WORK TO COMPLETE: How many lines in the listing below include the word "return"? Reply with the count alone.

---------- DATASET RECORDS ----------

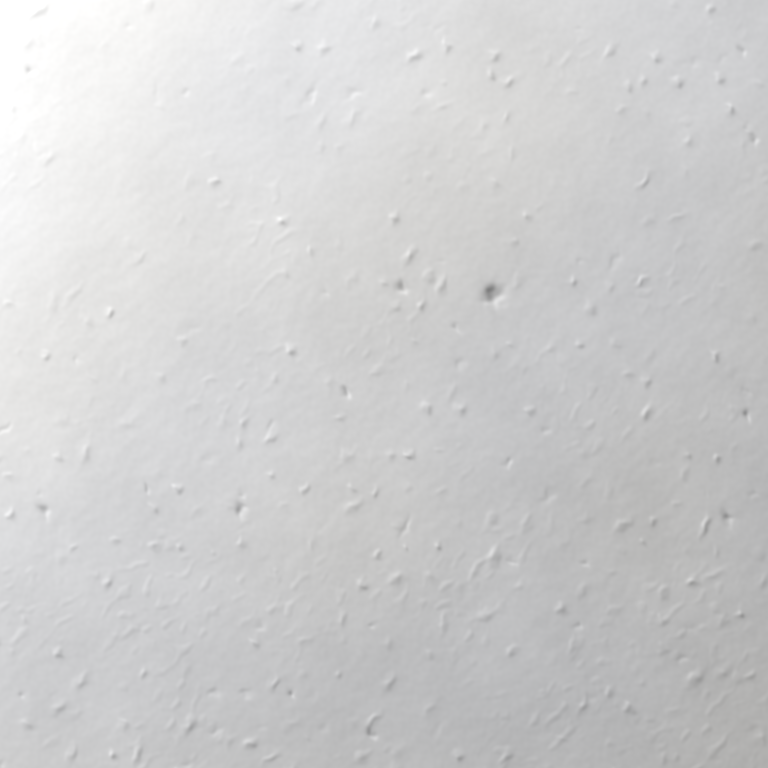
This texture is drawn by a three.js fragment shader. Its source:

```glsl
// Painted plaster wall under soft light falling from the upper left corner.
// A smooth falloff with soft blotches sets the tone; a height field of slanted
// bumps, clustered flakes, pits and gradient noise is embossed along the light.

varying vec2 vUv;

const vec2  TO_LIGHT      = vec2(-0.64, 0.77);
const float EMBOSS_STEP   = 0.0026;
const float SHADE_FLOOR   = 0.537;  // tone far from the light
const float SHADE_RANGE   = 0.48;
const float FALLOFF       = 0.58;
const float EDGE_GLOW     = 0.03;
const float BLOTCH        = 0.022;
const float BUMP_CELLS    = 23.0;
const float BUMP_HEIGHT   = 0.115;
const float BUMP_SHADOW   = 0.045;
const float FLAKE_HEIGHT  = 0.045;
const float RIPPLE_HEIGHT = 0.018;
const float PIT_CELLS     = 7.0;
const float PIT_RELIEF    = 0.23;
const float PIT_SHADOW    = 0.11;
const float GRAIN         = 0.010;
const vec2  BIG_PIT       = vec2(0.643, 0.615);
const float BIG_PIT_SIZE  = 0.0115;
const vec3  COOL_TINT     = vec3(-0.003, -0.001, 0.005);
const vec3  WARM_TINT     = vec3(0.003, 0.001, -0.004);

vec2 hash2(vec2 p) {
  vec3 q = fract(vec3(p.xyx) * vec3(0.1031, 0.1030, 0.0973));
  q += dot(q, q.yzx + 33.33);
  return fract((q.xx + q.yz) * q.zy);
}

float gradientDot(vec2 cell, vec2 offset) {
  float angle = 6.2832 * hash2(cell + 57.0).x;
  return dot(vec2(cos(angle), sin(angle)), offset);
}

float gradientNoise(vec2 p) {
  vec2 i = floor(p), f = fract(p);
  vec2 w = f * f * f * (f * (f * 6.0 - 15.0) + 10.0);
  vec2 e = vec2(1.0, 0.0);
  float low  = mix(gradientDot(i, f), gradientDot(i + e.xy, f - e.xy), w.x);
  float high = mix(gradientDot(i + e.yx, f - e.yx), gradientDot(i + e.xx, f - e.xx), w.x);
  return mix(low, high, w.y);
}

// Scattered slanted bumps, denser toward the bottom; a few are dents
float bumps(vec2 p) {
  vec2 home = floor(p * BUMP_CELLS);
  float height = 0.0;
  for (int y = -1; y <= 1; y++) {
    for (int x = -1; x <= 1; x++) {
      vec2 cell = home + vec2(float(x), float(y));
      vec2 place = hash2(cell), shape = hash2(cell + 131.0), kind = hash2(cell + 277.0);
      vec2 center = (cell + 0.1 + 0.8 * place) / BUMP_CELLS;
      float density = mix(0.85, 0.4, center.y) + 0.7 * gradientNoise(center * 5.0);
      float angle = mix(0.25, 1.4, shape.x);
      vec2 along = vec2(cos(angle), sin(angle));
      vec2 d = p - center;
      vec2 size = vec2(mix(0.0045, 0.014, shape.y * shape.y), mix(0.0036, 0.0062, place.x));
      vec2 local = vec2(dot(d, along), dot(d, vec2(-along.y, along.x))) / size;
      float strength = step(kind.x, density) * mix(0.2, 1.0, kind.y * kind.y);
      strength *= place.y < 0.2 ? -0.8 : 1.0;
      height += strength * exp(-dot(local, local));
    }
  }
  return height;
}

// Sparse small holes, plus one larger hole
float pits(vec2 p) {
  vec2 home = floor(p * PIT_CELLS);
  vec2 d = (p - BIG_PIT) / BIG_PIT_SIZE;
  float depth = 1.5 * exp(-dot(d, d));
  for (int y = -1; y <= 1; y++) {
    for (int x = -1; x <= 1; x++) {
      vec2 cell = home + vec2(float(x), float(y));
      vec2 kind = hash2(cell + 419.0);
      d = p - (cell + 0.1 + 0.8 * hash2(cell + 613.0)) / PIT_CELLS;
      d = vec2(d.x + 0.5 * d.y, d.y - 0.5 * d.x) / mix(0.004, 0.0065, kind.y);
      d.y *= 0.75;
      depth += step(kind.x, 0.3) * mix(0.3, 0.75, kind.y) * exp(-dot(d, d));
    }
  }
  return depth;
}

float surface(vec2 p) {
  vec2 warp = vec2(gradientNoise(p * 75.0), gradientNoise(p * 75.0 + 31.0));
  vec2 q = p + 0.006 * warp;
  vec2 slanted = vec2(p.x + p.y, 1.6 * (p.y - p.x));
  float ripple = gradientNoise(slanted * 28.0) + 0.6 * gradientNoise(p * 85.0 + 9.0);
  float cluster = smoothstep(0.0, 0.45, gradientNoise(p * 7.0 + 5.0) + 0.18 - 0.25 * p.y);
  float flakes = cluster * smoothstep(0.08, 0.6, gradientNoise(slanted * 32.0 + 17.0));
  return BUMP_HEIGHT * bumps(q) + FLAKE_HEIGHT * flakes
       + RIPPLE_HEIGHT * ripple - PIT_RELIEF * pits(q);
}

void main() {
  vec2 p = vUv;

  // Broad light falloff, glow at the upper left edge, soft blotches
  float distanceToLight = p.x + 1.0 - p.y;
  float tone = SHADE_FLOOR + SHADE_RANGE * exp(-FALLOFF * distanceToLight);
  tone += EDGE_GLOW * exp(-p.x * 14.0) * smoothstep(0.2, 0.8, p.y);
  tone += BLOTCH * (gradientNoise(p * 4.0 + 3.0) + 0.8 * gradientNoise(p * 10.0 + 41.0)
        + 0.6 * gradientNoise(p * 23.0 + 13.0));

  // Embossed relief, soft shadows below bumps and on the lit rim of pits
  vec2 lightStep = TO_LIGHT * EMBOSS_STEP;
  float relief = surface(p - lightStep) - surface(p + lightStep);
  tone += relief * mix(1.0, 0.8, smoothstep(0.4, 1.0, p.y));
  tone -= BUMP_SHADOW * max(bumps(p + 1.8 * lightStep), 0.0);
  tone -= PIT_SHADOW * pits(p - 1.5 * lightStep);
  tone += GRAIN * gradientNoise(p * 140.0);

  // Faint cool and warm patches
  float patchMix = smoothstep(-0.35, 0.35, gradientNoise(p * 2.6 + 7.0));
  gl_FragColor = vec4(clamp(tone + mix(COOL_TINT, WARM_TINT, patchMix), 0.0, 1.0), 1.0);
}
```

----------

YOUR SOLUTION: 6